Christensen and Roberts (back row, center), along with English Department colleague Ian MacInnes (front row, left), took part last October in a larger, student-led discussion about similarities and differences stemming from the 2017 Albion Big Read book, True Grit by Charles Portis.
of Environmental Studies; and Redneck Environmentalism. Now at the Louisiana Department of Environmental Quality, Dussel employs on a daily basis some of Christensen’s methods and mannerisms.
Building Foundations and Structures
front of the room, commanding your attention, and I think Jess and Nels, like we’re laying on the floor with them; we’re reading with them.”
In the fall of 2014, Maddie Drury, ’15, enrolled in an English course called Practical Persuasion. It was taught by Roberts. The class of four (three students and Jess) designed the Big Read for Albion and submitted a grant proposal to the National Endowment for the Arts, as well as additional proposals for local funding. Along the way, the class would attend area meetings to provide information about the program and see what nearby organizations could offer in return.

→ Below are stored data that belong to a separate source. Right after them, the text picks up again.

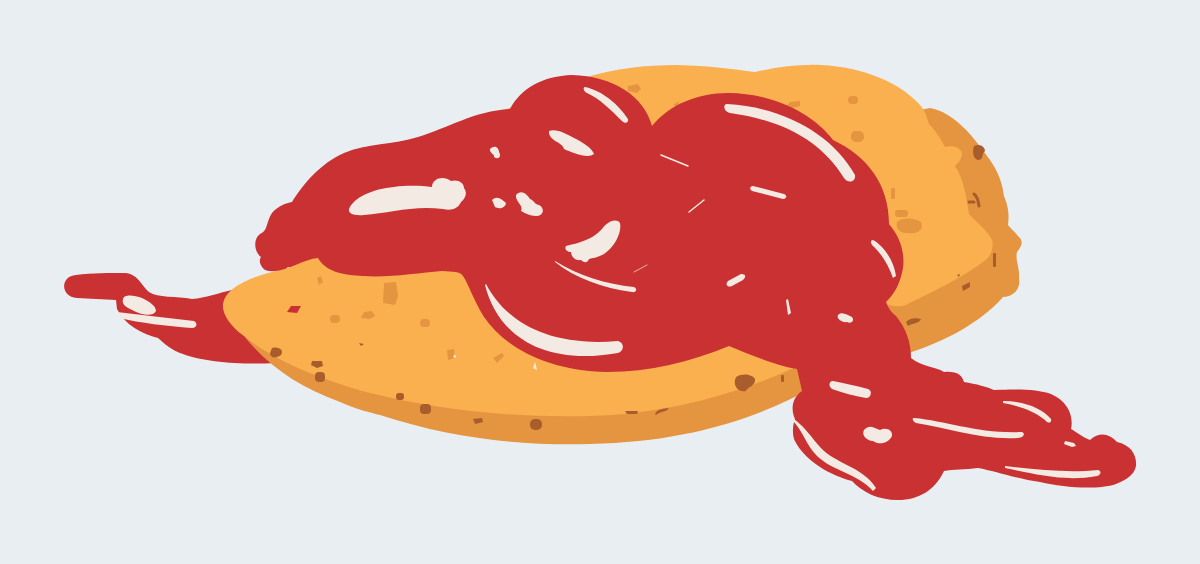
<!DOCTYPE html>
<html lang="en">
<head>
<meta charset="utf-8">
<title>Biscuit with jam</title>
<style>
:root {
  --backdrop: #e9eef2;
  --jam: #ca3132;
  --biscuit-top: #fbb04f;
  --biscuit-edge: #e5953f;
  --crumb-dark: #a95c2c;
  --shine: #f3ebe3;
}
html, body { margin: 0; height: 100%; overflow: hidden; background: var(--backdrop); }
.illustration { display: block; width: 1200px; height: 564px; }
.jam { fill: var(--jam); }
.biscuit-top { fill: var(--biscuit-top); }
.biscuit-edge, .crumbs-light { fill: var(--biscuit-edge); }
.crumbs-dark { fill: var(--crumb-dark); }
.shine { fill: var(--shine); }
.stroke { fill: none; stroke-linecap: round; stroke-linejoin: round; }
.shine-line { stroke: var(--shine); }
.crumb-line { stroke: var(--crumb-dark); stroke-width: 3; }
</style>
</head>
<body>
<svg class="illustration" viewBox="0 0 1200 564" role="img" aria-label="A golden biscuit covered in glossy red jam that spills over both sides">
  <rect width="1200" height="564" fill="var(--backdrop)"/>

  <g id="jam-spill-left">
    <path class="jam" d="M76 275C92 273 110 273 125 273C138 274 141 285 149 292C158 298 176 296 192 299C206 298 218 293 232 290L300 310L275 363C243 365 203 362 183 354C171 350 165 344 158 338C142 334 125 325 117 309L116 300L77 298C60 297 60 276 76 275Z"/>
    <path class="shine" d="M123 299C124 294 134 295 142 298C150 302 156 306 156 311C153 317 142 315 134 311C128 308 121 305 123 299Z"/>
    <path class="shine" d="M117 312C142 315 168 318 194 321C198 323 197 328 192 328C166 326 141 323 119 318Z"/>
  </g>

  <g id="biscuit">
    <path class="biscuit-edge" d="M240 330C262 362 296 386 340 402C356 409 371 413 380 415C450 438 520 446 590 444C680 442 750 422 812 388L905 354C945 342 981 322 1003 297C1014 297 1021 288 1019 278C1020 268 1015 260 1017 252C1022 246 1024 241 1018 236C1014 231 1010 228 1008 225C1010 209 1006 202 1004 196C1001 172 990 160 981 148C966 127 948 111 930 108L910 112L860 300Z"/>
    <path class="biscuit-top" d="M580 79C615 68 645 65 678 65C709 66 733 69 755 72C777 67 799 64 821 65C864 67 900 83 919 104C925 110 927 117 929 124C935 130 941 139 945 147C953 145 961 147 962 154C961 161 957 164 955 166C964 180 966 196 969 214C976 222 989 232 992 240C994 247 991 255 987 259C963 278 929 293 906 305C898 308 890 305 880 303L802 364C740 394 665 414 590 416C506 418 436 409 370 393C318 379 270 358 244 336C230 326 222 314 223 304C225 289 248 277 280 270L330 250L480 120Z"/>
  </g>

  <g id="biscuit-crumbs">
    <g class="crumbs-light">
      <path d="M628 86L638 84L641 89L637 93L628 91Z"/>
      <path d="M790 102L800 101L800 106L792 108L787 105Z"/>
      <rect x="848" y="96" width="10" height="8" rx="4"/>
      <rect x="851" y="131" width="13" height="11" rx="5"/>
      <rect x="891" y="188" width="4" height="11" rx="1"/>
      <rect x="895" y="210" width="13" height="7" rx="3"/>
      <path d="M897 222C903 217 915 218 921 222C925 232 914 234 908 233C900 234 895 228 897 222Z"/>
      <path d="M317 278L321 276L323 282L319 285Z"/>
      <path d="M384 283L396 282L398 296L395 305L383 303Z"/>
      <rect x="330" y="315" width="10" height="8" rx="4"/>
      <path d="M364 312L372 311L375 316L370 319L361 318Z"/>
      <rect x="420" y="319" width="10" height="8" rx="4"/>
      <path d="M447 350L454 349L455 358L448 360Z"/>
      <path d="M493 358L502 353L504 356L497 363Z"/>
      <path d="M673 105L679 101L678 107ZM943 302L949 299L947 303Z"/>
    </g>
    <g class="crumbs-dark">
      <path d="M974 146C980 143 985 147 985 151C981 154 984 160 978 160C973 159 972 151 974 146Z"/>
      <path d="M272 348C280 346 284 351 281 355C276 359 270 358 270 353Z"/>
      <path d="M312 361L322 361L323 366L317 368L311 365Z"/>
      <rect x="315" y="372" width="10" height="10" rx="4"/>
      <rect x="396" y="393" width="8" height="7" rx="3"/>
      <rect x="420" y="404" width="11" height="10" rx="4"/>
      <path d="M473 419L482 418L483 422L475 424Z"/>
      <rect x="530" y="419" width="12" height="11" rx="5"/>
      <path d="M736 377C742 373 752 374 755 379C756 386 747 387 746 391C738 393 732 385 736 377Z"/>
      <path d="M962 286L970 282L970 287L963 291Z"/>
      <path d="M906 322C911 317 917 318 921 319C919 324 912 323 908 326Z"/>
      <rect x="993" y="253" width="3" height="14" rx="1"/>
      <rect x="781" y="375" width="3" height="7" rx="1"/>
      <path d="M625 411L638 411L637 414L627 414ZM655 414C658 408 664 409 669 408C667 412 661 411 656 415ZM359 343L364 344L361 346ZM957 275L960 274L959 277Z"/>
    </g>
    <path class="stroke crumb-line" d="M974 194Q978 197 979 206M969 202L974 202"/>
    <path class="jam" d="M291 306L301 306L297 313L287 312Z"/>
    <path class="shine" d="M533 368L535 362L537 370ZM453 357L455 354L456 358Z"/>
  </g>

  <g id="jam-topping">
    <path class="jam" d="M265 270C259 265 259 260 261 257C254 252 253 239 260 234C268 231 266 222 272 213C278 206 286 203 292 202C303 184 321 163 344 153C367 143 393 145 418 137C448 128 474 111 510 109C521 88 543 76 572 75C613 76 644 96 652 126C669 105 697 93 728 93C769 93 811 111 833 140C867 156 889 184 889 224C900 237 905 252 903 268C900 285 894 294 886 302C888 308 892 313 896 316C906 328 911 343 911 358C922 367 937 367 944 372C957 371 962 375 964 382C976 384 988 387 994 390C1018 389 1037 389 1051 394C1067 401 1074 415 1071 429C1078 433 1084 438 1090 440C1099 432 1109 433 1117 442C1131 445 1137 455 1136 466C1134 476 1125 480 1116 484C1098 490 1065 488 1040 482C1017 479 995 471 978 468C965 470 953 469 944 471C935 490 919 500 898 500C878 500 862 492 852 481C822 473 801 455 794 439C792 432 793 424 795 419C790 408 793 397 802 391L797 369C770 364 747 353 729 346C690 362 650 372 607 372C549 371 505 348 484 317C473 299 469 285 463 276C460 271 453 272 442 271C418 273 388 278 363 276C343 275 326 272 318 258C302 259 281 276 265 270Z"/>
    <path class="shine" d="M290 267L286 269L288 267Z"/>
  </g>

  <g id="jam-highlights">
    <g class="shine">
      <path d="M349 209C354 197 373 189 394 187C409 185 422 186 432 187C432 178 444 175 451 181C458 179 464 183 464 188C468 193 465 199 461 202C458 209 451 211 443 209C414 205 389 213 364 215C353 216 348 213 349 209Z"/>
      <path d="M549 131C556 128 567 134 574 138C582 142 592 148 594 154C588 159 573 153 564 149C563 142 548 141 549 131Z"/>
      <path d="M585 87C603 91 619 105 628 119C629 123 625 124 622 121C611 110 600 99 587 93C583 91 583 87 585 87Z"/>
      <path d="M727 104C784 107 833 135 855 175C856 182 848 184 844 178C822 143 787 121 730 113C723 111 723 104 727 104Z"/>
      <path d="M490 149C495 144 499 148 499 152C502 157 498 160 494 157C495 154 489 153 490 149Z"/>
      <path d="M492 200C497 195 502 199 506 203C505 209 498 209 495 207Z"/>
      <path d="M516 195C521 189 527 194 530 199C535 201 534 204 539 205C545 208 544 216 536 216C530 216 525 213 521 211C524 205 515 202 516 195Z"/>
      <path d="M566 246C578 243 592 240 602 229C608 221 616 218 620 223C622 232 615 247 604 254C597 258 592 258 589 259C587 264 583 262 581 260C576 261 571 257 571 252C567 252 564 249 566 246Z"/>
      <path d="M486 284C506 322 548 347 618 341C625 343 624 351 618 353C545 366 498 337 485 285Z"/>
      <path d="M555 261C579 276 606 284 634 287C638 289 636 293 632 292C603 288 575 278 555 262Z"/>
      <path d="M753 186L784 194C788 196 786 199 783 199L752 191C749 189 750 186 753 186Z"/>
      <path d="M873 240C884 246 894 261 896 276L893 278C888 264 881 253 872 245C870 242 871 240 873 240Z"/>
      <path d="M728 281L741 274C745 274 747 276 743 280L732 286C727 288 725 284 728 281Z"/>
      <path d="M786 300L788 299L791 313L788 315Z"/>
      <path d="M838 315C842 311 847 315 852 317C855 321 851 324 847 322C843 323 836 319 838 315Z"/>
      <path d="M833 381C844 383 857 386 868 389C873 391 871 398 866 398C854 396 843 393 832 389C828 386 829 381 833 381Z"/>
      <path d="M864 430C870 423 876 429 880 430C886 427 893 430 892 436C888 444 879 445 873 441C867 441 861 435 864 430Z"/>
      <path d="M794 419C806 428 811 437 820 447C835 464 862 466 876 488L873 491C857 473 834 472 817 456C806 445 804 433 794 422Z"/>
      <path d="M914 418C947 421 979 434 1022 432C1026 434 1023 438 1018 438C980 440 948 428 916 423C912 421 912 418 914 418Z"/>
      <path d="M1003 401C1024 401 1042 408 1051 419C1052 423 1048 424 1045 420C1034 411 1020 406 1003 403Z"/>
      <path d="M1005 466C1038 470 1069 473 1098 470C1102 471 1101 475 1097 476C1064 482 1034 474 1005 468Z"/>
      <path d="M1065 441L1074 443L1076 446L1072 447L1064 444Z"/>
    </g>
    <g class="stroke shine-line">
      <path d="M661 155L688 166M689 212L704 200" stroke-width="1.5"/>
      <path d="M634 272L647 265" stroke-width="0.7"/>
    </g>
  </g>
</svg>
</body>
</html>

Albion’s fourth Big Read Youth Leadership Program will begin later this summer (this year’s book is the 2015 X: A Novel by Ilyasah Shabazz with Kekla Magoon). Yet, while working with Roberts, Drury has learned that they won’t necessarily create a “perfect Big Read where we will regurgitate that same program again and again.”
“At the very beginning it was hard work— going from meeting to meeting, giving the same pitch over and over again,” Drury recalls. “But I think that laid a foundation. Without going there and showing our faces and shaking people’s hands, I don’t think the Big Read would be what it is right now had we not done that hard work up front.” Similarly, laying the foundation is the first thing Roberts and Christensen do in class. They start with an idea, and from that idea comes a world of new possibilities and perspectives. Inside that structure, beautiful things can happen, and it’s not just the students doing the work. Notes Drury, assistant director of Albion’s Big Read: “Jess and Nels and I, whatever we’re asking those kids to do, we’re truly alongside them. I think a lot of times, people imagine teachers being the person in charge, standing in
18 | Albion College Io Triumphe!
The same goes for the courses Roberts and Christensen teach. Classes may have the same name, but they will never be identical. There will be different texts, different materials, and different students in the class. It creates new challenges for everyone, but that’s all a part of doing the work to create a special learning experience. “There’s no set way to do it, which is why good teaching is all about imagination and creativity to get something done,” says Christensen. “If I had the same structure every time, it doesn’t work because the students are a different shape. You’ve got to change the structure because of the students, because of the way I’m feeling, because of what we’re reading, all that stuff.” Mike Dussel, ’17, learned about Nels’ changing structures quickly. Of his four classes with Christensen, three were in his first semester. After English 100, the others focused on environmentalism: Orcs, Elves, and the Environment; Fundamentals
“Given Nels and his reputation for being unorthodox, looking back, I did not see it as a challenge. It was an exciting way of breaking down problems and attacking them from all the angles,” Dussel says. “Nels is able to get students who have a certain weakness and turn that weakness into their strength.” Each course each year may be different, but Christensen does bring a certain mantra into his classroom: “Be uncomfortable, press the boundaries, and know the rules of the game so you can break them,” as Dussel describes it. While bringing together rednecks and environmentalism sounds nearly impossible, Nels does just that. In the process he speaks to larger problems in today’s society, by deconstructing a concept “into its essential parts so he can get you to better understand what he is trying to teach you,” Dussel says.
Big Read, Bigger Picture Nancy Peters-Lewis, ’96, met Roberts through Albion Public Schools parent-teacher organizations and a program called Destination Imagination. While on sabbatical, Roberts was doing research, but she also “spent every Thursday baking muffins and preparing to go and work with seven fourth graders in an attempt to create vehicles that would be propelled by different energy sources, and to write a play that they would all perform about vehicles.” For Peters-Lewis, a leader for an area nonprofit organization, the passion Roberts showed then was only a preview of what was to come.
Io Triumphe! The magazine for alumni, parents, and friends of Albion College